I'm in no way knowledgable about the whole thing, everything that's involved, but because I suffer from a TBI, Traumatic Brain Injury [biausa.org] , the field is of interest to me.

Falcon

Who cares, yet? (1)

mugwumpus (849177) | more than 9 years ago | (#12826925)

Usefulness is useful, but pure science is fascinating, and the research potential here astonishes me.

One of my all-time favorite reads was Complexity [amazon.com] , couched as the story of the Sante Fe Institute [santafe.edu] and its brilliant, eccentric, tortured visionaries. Each an expert in their academic (in the sense of "strict observance of conventional rules" as well as "pertaining to academia") field, including economics, biology and computer science, they pursued the interdisciplinary "science of complexity" [google.com] .

The universe is full of complex systems, which are not comprehensible except as the aggregate of the interactions between autonomous agents: an economy consists of the transactions between buyers and sellers; the slime mold, depending on temperature and humidity, becomes a slowly-moving glob of brown goop, or simply vanishes as the individual cells go their own way; computers have not yet formed their own scientific community, but, we suppose, they're working on it.

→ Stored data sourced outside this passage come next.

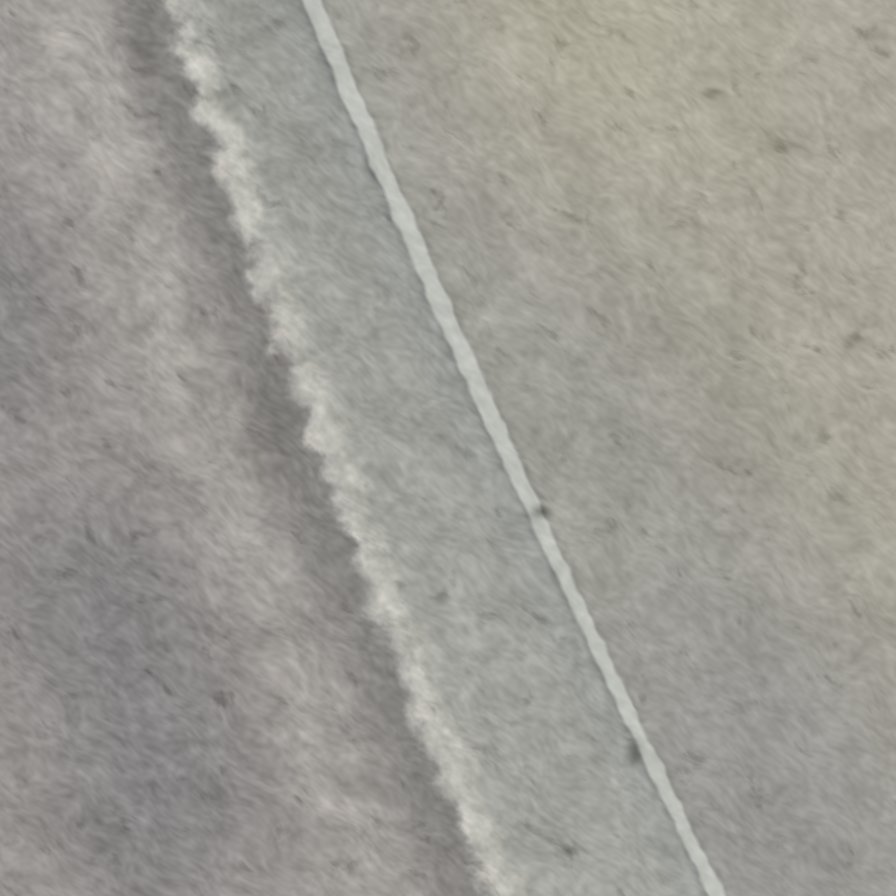
A WebGL 2 fragment shader for this texture:

```glsl
#version 300 es
precision highp float;
uniform vec2 u_resolution;
out vec4 fragColor;

vec2 hashGradient(vec2 cell) {
  vec3 q = fract(cell.xyx * vec3(0.1031, 0.103, 0.0973));
  q += dot(q, q.yzx + 33.33);
  float angle = 6.2832 * fract((q.x + q.y) * q.z);
  return vec2(cos(angle), sin(angle));
}

// Gradient noise, roughly -0.7 to 0.7
float noise(vec2 p) {
  vec2 i = floor(p), f = fract(p);
  vec2 w = f * f * f * (f * (f * 6.0 - 15.0) + 10.0);
  float a = dot(hashGradient(i), f);
  float b = dot(hashGradient(i + vec2(1, 0)), f - vec2(1, 0));
  float c = dot(hashGradient(i + vec2(0, 1)), f - vec2(0, 1));
  float d = dot(hashGradient(i + 1.0), f - 1.0);
  return mix(mix(a, b, w.x), mix(c, d, w.x), w.y);
}

float fbm(vec2 p) {
  float sum = 0.0, gain = 1.0;
  for (int i = 0; i < 4; i++) {
    sum += gain * noise(p);
    p = mat2(1.6, 1.2, -1.2, 1.6) * p + 7.3;
    gain *= 0.55;
  }
  return sum;
}

float blob(vec2 p, vec2 center, vec2 radius) {
  vec2 d = (p - center) / radius;
  return exp(-dot(d, d));
}

float band(float x, float center, float width) {
  float d = (x - center) / width;
  return exp(-d * d);
}

void main() {
  vec2 uv = gl_FragCoord.xy / u_resolution;
  float t = 1.0 - uv.y;
  float pixel = 1.0 / min(u_resolution.x, u_resolution.y);

  // Grain stretched along the falling diagonal, bent by a slow warp
  vec2 grain = vec2(dot(uv, vec2(0.8, -0.6)), dot(uv, vec2(0.6, 0.8)));
  grain += 0.012 * vec2(noise(uv * 17.0), noise(uv * 17.0 + 40.0));
  float mottling = fbm(uv * 9.0 + 3.0);
  float patches = fbm(grain * vec2(17.0, 28.0) + 5.0);
  float streaks = noise(grain * vec2(42.0, 85.0)) + 0.6 * noise(grain * vec2(70.0, 125.0) + 9.0);
  float fine = noise(grain * vec2(95.0, 190.0) + 19.0);

  // Signed horizontal offsets from the ridge and the thin line
  float ragged = 0.01 * fbm(vec2(uv.y * 22.0, 4.0)) + 0.016 * fbm(uv * 27.0);
  float ridge = uv.x - (0.2 + 0.36 * t - 0.05 * t * (1.0 - t)) + ragged;
  float line = uv.x - (0.348 + 0.453 * t - 0.042 * t * (1.0 - t));
  line += 0.003 * noise(vec2(uv.y * 24.0, 8.0)) + 0.0025 * noise(uv * 65.0);

  // Broad slabs: left floor, middle strip, right floor
  vec3 leftStone = vec3(0.605, 0.594, 0.58);
  vec3 stripStone = mix(vec3(0.61, 0.612, 0.59), vec3(0.635, 0.637, 0.612), t);
  vec3 rightStone = mix(vec3(0.625, 0.62, 0.593), vec3(0.665, 0.654, 0.6),
                        smoothstep(0.1, 0.5, line + 0.18 * uv.y - 0.06));
  rightStone -= 0.02 * blob(uv, vec2(0.72, 0.55), vec2(0.16, 0.2));
  rightStone -= vec3(0.03, 0.03, 0.015) * blob(uv, vec2(0.85, 0.12), vec2(0.16, 0.2));
  rightStone += vec3(0.025, 0.02, 0.005) * blob(uv, vec2(0.62, 0.95), vec2(0.14, 0.2));
  vec3 color = mix(leftStone, stripStone, smoothstep(-0.03, 0.01, ridge));
  color = mix(color, rightStone, smoothstep(-0.004, 0.02, line));

  // Violet shade and pale warm patches on the left
  vec3 violetShade = vec3(0.085, 0.085, 0.068);
  color -= violetShade * blob(uv, vec2(0.17, 0.12), vec2(0.12, 0.17));
  color -= violetShade * 0.8 * blob(uv, vec2(0.1, 0.34), vec2(0.13, 0.13));
  color -= violetShade * 0.8 * blob(uv, vec2(0.0, 0.65), vec2(0.08, 0.16));
  color += vec3(0.045, 0.04, 0.033) * band(ridge, -0.14, 0.05) * (0.8 + patches);
  color += 0.03 * blob(uv, vec2(0.06, 0.93), vec2(0.09, 0.1));

  // Trough beside the ridge
  float trough = smoothstep(-0.11, -0.035, ridge) * (1.0 - smoothstep(-0.029, -0.006, ridge));
  color -= vec3(0.098, 0.096, 0.093) * trough * (0.85 + 0.5 * mottling + 0.4 * patches);
  color -= 0.06 * blob(uv, vec2(0.3, 0.52), vec2(0.025, 0.06));
  color -= 0.07 * blob(uv, vec2(0.155, 0.95), vec2(0.018, 0.05));

  // Broken pale crest
  float crest = smoothstep(-0.027, -0.008, ridge) * (1.0 - smoothstep(-0.002, 0.042, ridge));
  float breaks = clamp(0.72 + 1.1 * fbm(uv * 24.0 + 11.0), 0.0, 1.3);
  color += vec3(0.135, 0.13, 0.122) * crest * breaks;

  // Surface texture
  float rough = mix(1.0, 0.85, smoothstep(0.0, 0.03, line));
  color += 0.034 * mottling + rough * (0.04 * patches + 0.058 * streaks + 0.045 * fine);
  color -= 0.08 * smoothstep(0.32, 0.85, fbm(grain * vec2(22.0, 42.0) + 31.0));

  // Scattered dark marks
  vec2 marks[6] = vec2[6](vec2(0.794, 0.897), vec2(0.875, 0.837), vec2(0.955, 0.622),
                          vec2(0.248, 0.898), vec2(0.49, 0.332), vec2(0.635, 0.05));
  for (int i = 0; i < 6; i++) {
    color -= 0.11 * blob(uv + 0.012 * streaks, marks[i], vec2(0.012, 0.008));
  }

  // Thin raised line with a shadow on its left
  float halfWidth = mix(0.0105, 0.0085, smoothstep(0.45, 0.65, t)) + 0.003 * noise(uv.yy * 31.0);
  color -= vec3(0.08, 0.073, 0.065) * band(line, -halfWidth - 0.002, 0.005) * (0.8 + mottling);
  color -= vec3(0.016, 0.011, 0.006) * band(line, -0.025, 0.03);
  color -= 0.035 * band(line, halfWidth + 0.002, 0.005);
  float soft = max(0.0032, pixel);
  float stripe = 1.0 - smoothstep(halfWidth - soft, halfWidth + soft, abs(line));
  vec3 stripeColor = vec3(0.745, 0.752, 0.728) + 2.0 * min(line, 0.0);
  stripeColor += 0.045 * streaks + 0.03 * fine + 0.03 * patches;
  color = mix(color, stripeColor, stripe);

  // Chips in the line
  color -= 0.22 * blob(uv, vec2(0.603, 0.428), vec2(0.01, 0.007));
  color -= 0.2 * blob(uv, vec2(0.708, 0.16), vec2(0.007, 0.012));
  color += 0.07 * blob(uv, vec2(0.625, 0.431), vec2(0.013, 0.014));
  color += 0.06 * blob(uv, vec2(0.543, 0.648), vec2(0.014, 0.011));

  fragColor = vec4(clamp(color, 0.0, 1.0), 1.0);
}
```
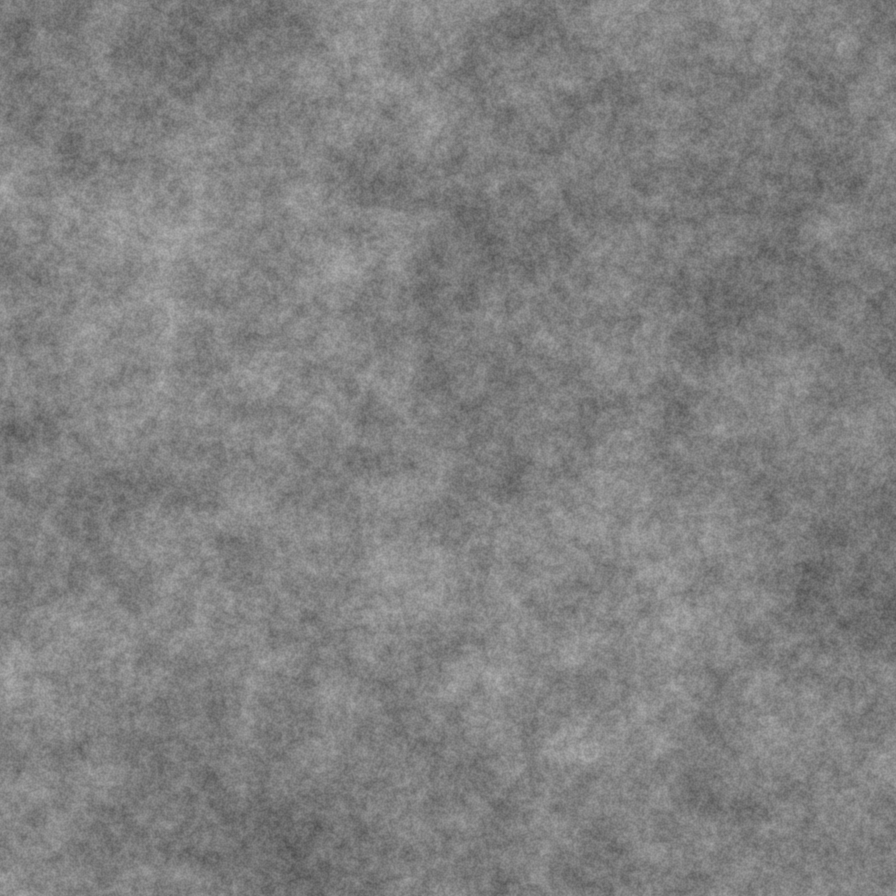
Give the GLSL for this texture, as a Shadertoy shader.

```glsl
// Soft grey cloud grain: isotropic pink noise around a middle grey.
// Octaves of gradient noise, each turned and twice as fine, are summed
// with equal strength, so broad mottling and fine grain weigh the same.

const float MID_GREY = 0.502;
const float OCTAVE_CONTRAST = 0.0715; // strength of every octave
const float COARSEST_CELLS = 1.5;     // cells across the canvas
const int OCTAVES = 9;
const float TAU = 6.2831853;

// Turn by about 37 degrees and double the frequency
const mat2 NEXT_OCTAVE = mat2(1.6, 1.2, -1.2, 1.6);

// Integer hash of a lattice cell, from 0 to 1
float hashCell(ivec2 cell, int seed) {
    uvec2 q = uvec2(cell) * uvec2(1597u, 3571u);
    uint h = q.x ^ (q.y * 2699u + uint(seed) * 7919u);
    h = (h ^ (h >> 16)) * 0x7feb352du;
    h = (h ^ (h >> 15)) * 0x846ca68bu;
    h ^= h >> 16;
    return float(h >> 8) / 16777216.0;
}

// Slope contribution of one lattice corner with a random unit gradient
float cornerSlope(ivec2 cell, ivec2 corner, vec2 local, int seed) {
    float angle = TAU * hashCell(cell + corner, seed);
    return dot(vec2(cos(angle), sin(angle)), local - vec2(corner));
}

float gradientNoise(vec2 p, int seed) {
    ivec2 cell = ivec2(floor(p));
    vec2 local = fract(p);
    vec2 blend = local * local * local * (local * (local * 6.0 - 15.0) + 10.0);
    float low = mix(cornerSlope(cell, ivec2(0, 0), local, seed),
                    cornerSlope(cell, ivec2(1, 0), local, seed), blend.x);
    float high = mix(cornerSlope(cell, ivec2(0, 1), local, seed),
                     cornerSlope(cell, ivec2(1, 1), local, seed), blend.x);
    return mix(low, high, blend.y);
}

// Equal power in every octave
float pinkNoise(vec2 p) {
    float sum = 0.0;
    for (int i = 0; i < OCTAVES; i++) {
        sum += gradientNoise(p, i + 1);
        p = NEXT_OCTAVE * p + vec2(5.37, 2.71);
    }
    return sum;
}

void mainImage(out vec4 fragColor, in vec2 fragCoord) {
    vec2 uv = fragCoord / iResolution.y;
    float grey = MID_GREY + OCTAVE_CONTRAST * pinkNoise(uv * COARSEST_CELLS);
    fragColor = vec4(vec3(clamp(grey, 0.0, 1.0)), 1.0);
}
```
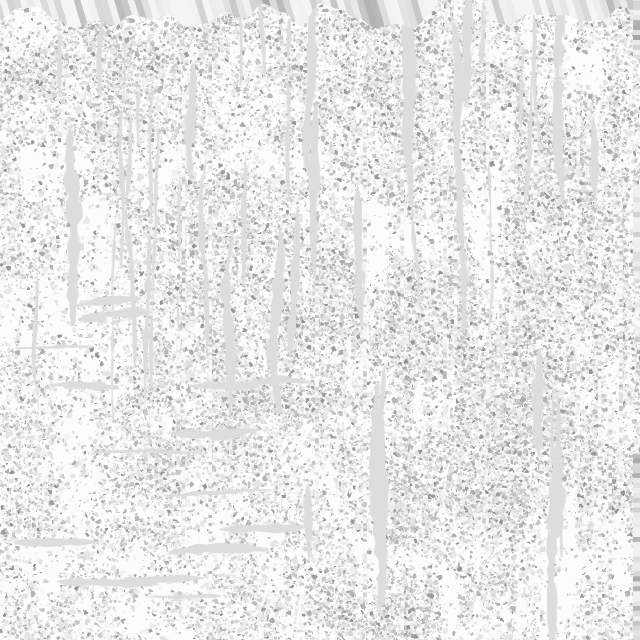
Reproduce this texture procedurally as a Shadertoy shader.

```glsl
// Weathered white surface: grey speckles, worn vertical streaks and dashed glitch columns.

const float PAPER = 0.99;
const float STREAK_INK = 0.125;
const int VERTICAL_STREAKS = 46;
const int HORIZONTAL_STREAKS = 15;

float hash(vec2 p) {
    return fract(sin(dot(p, vec2(127.1, 311.7))) * 43758.5453);
}

float noise(vec2 p) {
    vec2 i = floor(p), f = fract(p);
    f = f * f * (3.0 - 2.0 * f);
    return mix(mix(hash(i), hash(i + vec2(1, 0)), f.x),
               mix(hash(i + vec2(0, 1)), hash(i + vec2(1, 1)), f.x), f.y);
}

// Patchy amount of speckle, about 1 on average; the right side breaks into columns
float speckleDensity(vec2 p) {
    float broad = noise(p * 8.0 + 3.0);
    float clump = noise(p * 24.0 + 17.0);
    float fine = noise(p * 58.0 + 41.0);
    float column = noise(vec2(p.x * 75.0, p.y * 5.0));
    float columnAmount = mix(0.3, 0.9, smoothstep(0.4, 0.6, p.x));
    float d = 0.9 * broad + 0.8 * clump + 0.5 * fine + columnAmount * (column - 0.5);
    return clamp(1.8 * d - 0.95, 0.08, 1.9);
}

// Irregular grains scattered one per cell; returns the darkest ink at p
float grains(vec2 p, float count, float cover, vec2 inkRange, float pixel) {
    vec2 q = p * count;
    q += 0.7 * (vec2(noise(q * 1.6), noise(q * 1.6 + 31.0)) - 0.5);
    vec2 cell = floor(q);
    float blur = 0.6 * pixel * count;
    float ink = 0.0;
    for (int y = -1; y <= 1; y++)
    for (int x = -1; x <= 1; x++) {
        vec2 id = cell + vec2(x, y);
        if (hash(id + 5.3) > cover) continue;
        vec2 centre = id + vec2(hash(id + 11.7), hash(id + 23.1));
        float radius = mix(0.25, 0.62, hash(id + 37.9));
        float tone = mix(inkRange.x, inkRange.y, pow(hash(id + 53.2), 1.5));
        float edge = length(q - centre) - radius;
        ink = max(ink, tone * (1.0 - smoothstep(-blur, blur, edge)));
    }
    return ink;
}

// Ragged, tapering stroke along y
float streak(vec2 p, vec2 centre, vec2 halfSize, float seed, float pixel) {
    float along = (p.y - centre.y) / halfSize.y;
    if (abs(along) > 1.0 || abs(p.x - centre.x) > 0.04) return 0.0;
    float bend = 0.014 * (noise(vec2(p.y * 9.0, seed)) - 0.5);
    float taper = sqrt(1.0 - along * along);
    float ragged = 0.55 + 0.75 * noise(vec2(p.y * 65.0, seed + 9.0));
    float fibre = 0.005 * (noise(p * vec2(230.0, 18.0) + seed) - 0.5);
    float edge = abs(p.x - centre.x - bend) - halfSize.x * taper * ragged + fibre;
    return 1.0 - smoothstep(-pixel, pixel, edge);
}

// Long vertical streaks, plus short horizontal ones at the lower left
float streakMask(vec2 p, float pixel) {
    float mask = 0.0;
    for (int i = 0; i < VERTICAL_STREAKS; i++) {
        float s = float(i) + 1.0;
        float x = hash(vec2(s, 1.0));
        float y = mix(x < 0.48 ? 0.45 : 0.0, 1.0, hash(vec2(s, 2.0)));
        float width = mix(0.002, 0.011, pow(hash(vec2(s, 3.0)), 2.0));
        float len = mix(0.05, 0.23, hash(vec2(s, 4.0)));
        mask = max(mask, streak(p, vec2(x, y), vec2(width, len), s, pixel));
    }
    for (int i = 0; i < HORIZONTAL_STREAKS; i++) {
        float s = float(i) + 70.0;
        vec2 centre = vec2(mix(0.02, 0.6, hash(vec2(s, 5.0))), mix(0.08, 0.42, hash(vec2(s, 6.0))));
        float width = mix(0.002, 0.008, hash(vec2(s, 7.0)));
        float len = mix(0.05, 0.1, hash(vec2(s, 8.0)));
        mask = max(mask, streak(p.yx, centre, vec2(width, len), s, pixel));
    }
    return mask;
}

// Stack of flat bars along y, with softened joints
float bars(float y, float column, float rows, float pixel) {
    float v = y * rows, row = floor(v);
    float a = hash(vec2(row, column)), b = hash(vec2(row + 1.0, column));
    float tone = mix(a * a * a, b * b * b, smoothstep(1.0 - min(pixel * rows, 1.0), 1.0, fract(v)));
    return 0.3 * tone;
}

void mainImage(out vec4 fragColor, in vec2 fragCoord) {
    vec2 p = fragCoord / iResolution.xy;
    float pixel = 1.0 / min(iResolution.x, iResolution.y);

    // Speckles: pale mottling, fine dust and dark grains
    float density = speckleDensity(p);
    float ink = grains(p, 115.0, 0.3 * density, vec2(0.03, 0.11), pixel);
    ink = max(ink, grains(p + 7.0, 230.0, 0.38 * density, vec2(0.06, 0.32), pixel));
    ink = max(ink, grains(p + 13.0, 150.0, 0.32 * density, vec2(0.09, 0.46), pixel));

    // Dashed columns, denser to the right
    float column = floor(p.x * 120.0), inColumn = fract(p.x * 120.0);
    float share = mix(0.1, 0.26, smoothstep(0.45, 0.7, p.x));
    float run = smoothstep(0.48, 0.52, noise(vec2(column * 3.7, p.y * 5.0)));
    float soft = pixel * 120.0;
    float strip = smoothstep(0.0, soft, inColumn) * (1.0 - smoothstep(0.85 - soft, 0.85, inColumn));
    float dashed = step(hash(vec2(column, 91.0)), share) * run * strip;
    ink = mix(ink, bars(p.y, column, 240.0, pixel), dashed);

    ink = mix(ink, STREAK_INK, streakMask(p, pixel));

    // Smeared bars along the top and right borders
    float top = smoothstep(0.0, pixel, p.y - 0.955 - 0.04 * noise(vec2(p.x * 34.0, 4.0)));
    top *= smoothstep(0.42, 0.46, noise(vec2(p.x * 7.0, 12.0)));
    ink = mix(ink, 0.03 + bars(p.x + 0.3 * (p.y - 1.0), 3.0, 95.0, pixel), top);
    float side = smoothstep(0.0, pixel, p.x - 0.988) * smoothstep(0.45, 0.48, noise(vec2(p.y * 6.0, 29.0)));
    ink = mix(ink, 0.05 + bars(p.y, 8.0, 130.0, pixel), side);

    fragColor = vec4(vec3(PAPER - ink), 1.0);
}
```
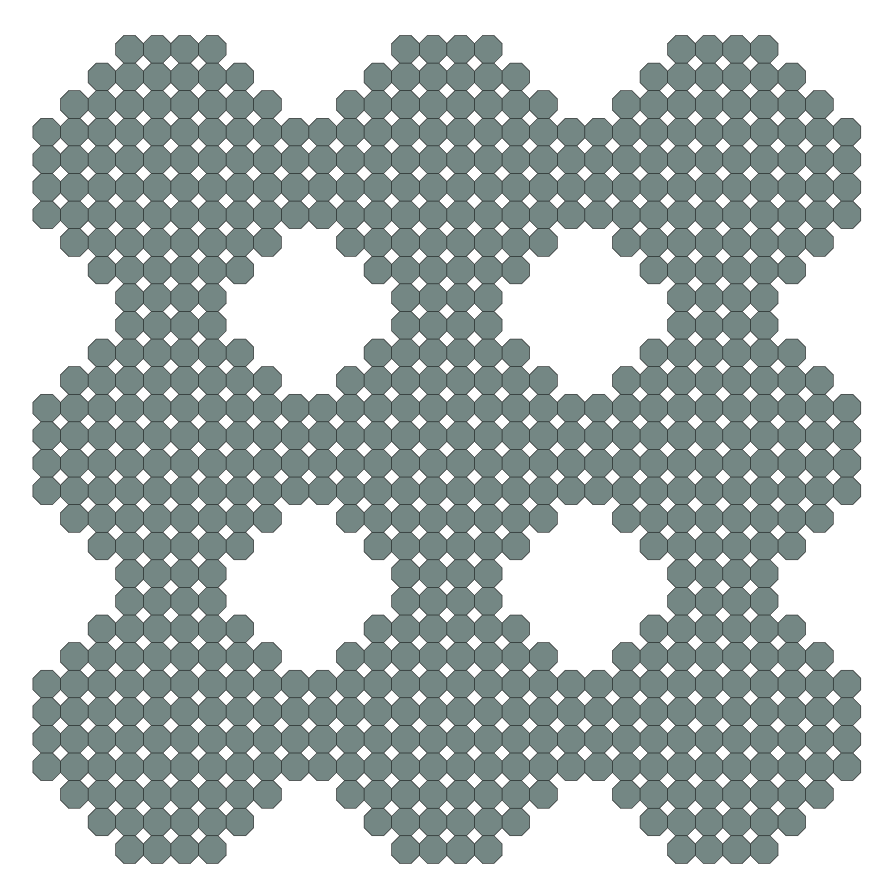
This pattern is drawn by a WebGL 2 fragment shader. Its source:

```glsl
#version 300 es
precision highp float;

uniform vec2 u_resolution;
out vec4 outColor;

const vec3 PAPER = vec3(1.0);
const vec3 TILE = vec3(0.455, 0.53, 0.518);
const float PITCH = 0.0308;                     // tile spacing, canvas heights
const vec2 CENTER = vec2(0.0032, -0.0016);      // offset from canvas middle
const float BLOCK = 10.0;                       // tiles per block side
const float BLOCKS = 3.0;
const float REACH = 6.0;                        // diamond radius in tiles
const float LINE_HALF = 0.009;                  // outline half width in tiles

// Regular octagon with the given inner radius
float octagon(vec2 p, float radius) {
    p = abs(p);
    return max(max(p.x, p.y), (p.x + p.y) * 0.70711) - radius;
}

// Box-filtered coverage of the region where d < 0
float coverage(float d, float pixel) {
    return clamp(0.5 - d / pixel, 0.0, 1.0);
}

float strokeCoverage(float d, float halfWidth, float pixel) {
    return coverage(d - halfWidth, pixel) - coverage(d + halfWidth, pixel);
}

// Each block keeps the tiles inside a stepped diamond
bool isTile(vec2 cell, float block, float blocks, float reach) {
    bool inside = all(greaterThanEqual(cell, vec2(0.0)))
        && all(lessThan(cell, vec2(block * blocks)));
    vec2 fromMiddle = abs(mod(cell, block) - 0.5 * (block - 1.0));
    return inside && fromMiddle.x + fromMiddle.y < reach + 0.25;
}

void main() {
    vec2 p = (gl_FragCoord.xy - 0.5 * u_resolution) / u_resolution.y;
    vec2 grid = (p - CENTER) / PITCH + 0.5 * BLOCK * BLOCKS;
    float pixel = 1.0 / (u_resolution.y * PITCH);

    // Add neighbouring fills so shared edges stay closed
    float fill = 0.0;
    float line = 0.0;
    for (int y = -1; y <= 1; y++) {
        for (int x = -1; x <= 1; x++) {
            vec2 cell = floor(grid) + vec2(x, y);
            if (!isTile(cell, BLOCK, BLOCKS, REACH)) continue;
            float d = octagon(grid - cell - 0.5, 0.5);
            fill += coverage(d, pixel);
            line = max(line, strokeCoverage(d, LINE_HALF, pixel));
        }
    }

    vec3 color = mix(PAPER, TILE, min(fill, 1.0));
    outColor = vec4(color * (1.0 - line), 1.0);
}
```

Brains, it would seem, are complex systems; there is no "chief brain cell," they form spontaneously based on interactions between autonomous brain cells. I want to know more about the "api" of brain cells, and this article would seem to suggest the opening of a rather large door.

what sort of I/O would it be using? (4, Interesting)

St. Arbirix (218306) | more than 9 years ago | (#12819353)

Seriously, if they're making "virtually unlimited quantities" they should at least shove a bunch together and wire up some sort of interface. It'd be interesting to see if it'll learn how to interact with whatever inputs it's given and maybe learn to respond.

We could then start teaching it stuff. Much fun.

Already done (2, Interesting)

tod_miller (792541) | more than 9 years ago | (#12821623)

With rat brain cells, in a suspesion, with lots of tiny wires on a core placed into them, they found that patterns emerged.

But our brains have built in abilities, for instance, we do not learn to smell or process visual cues, or move our muscles.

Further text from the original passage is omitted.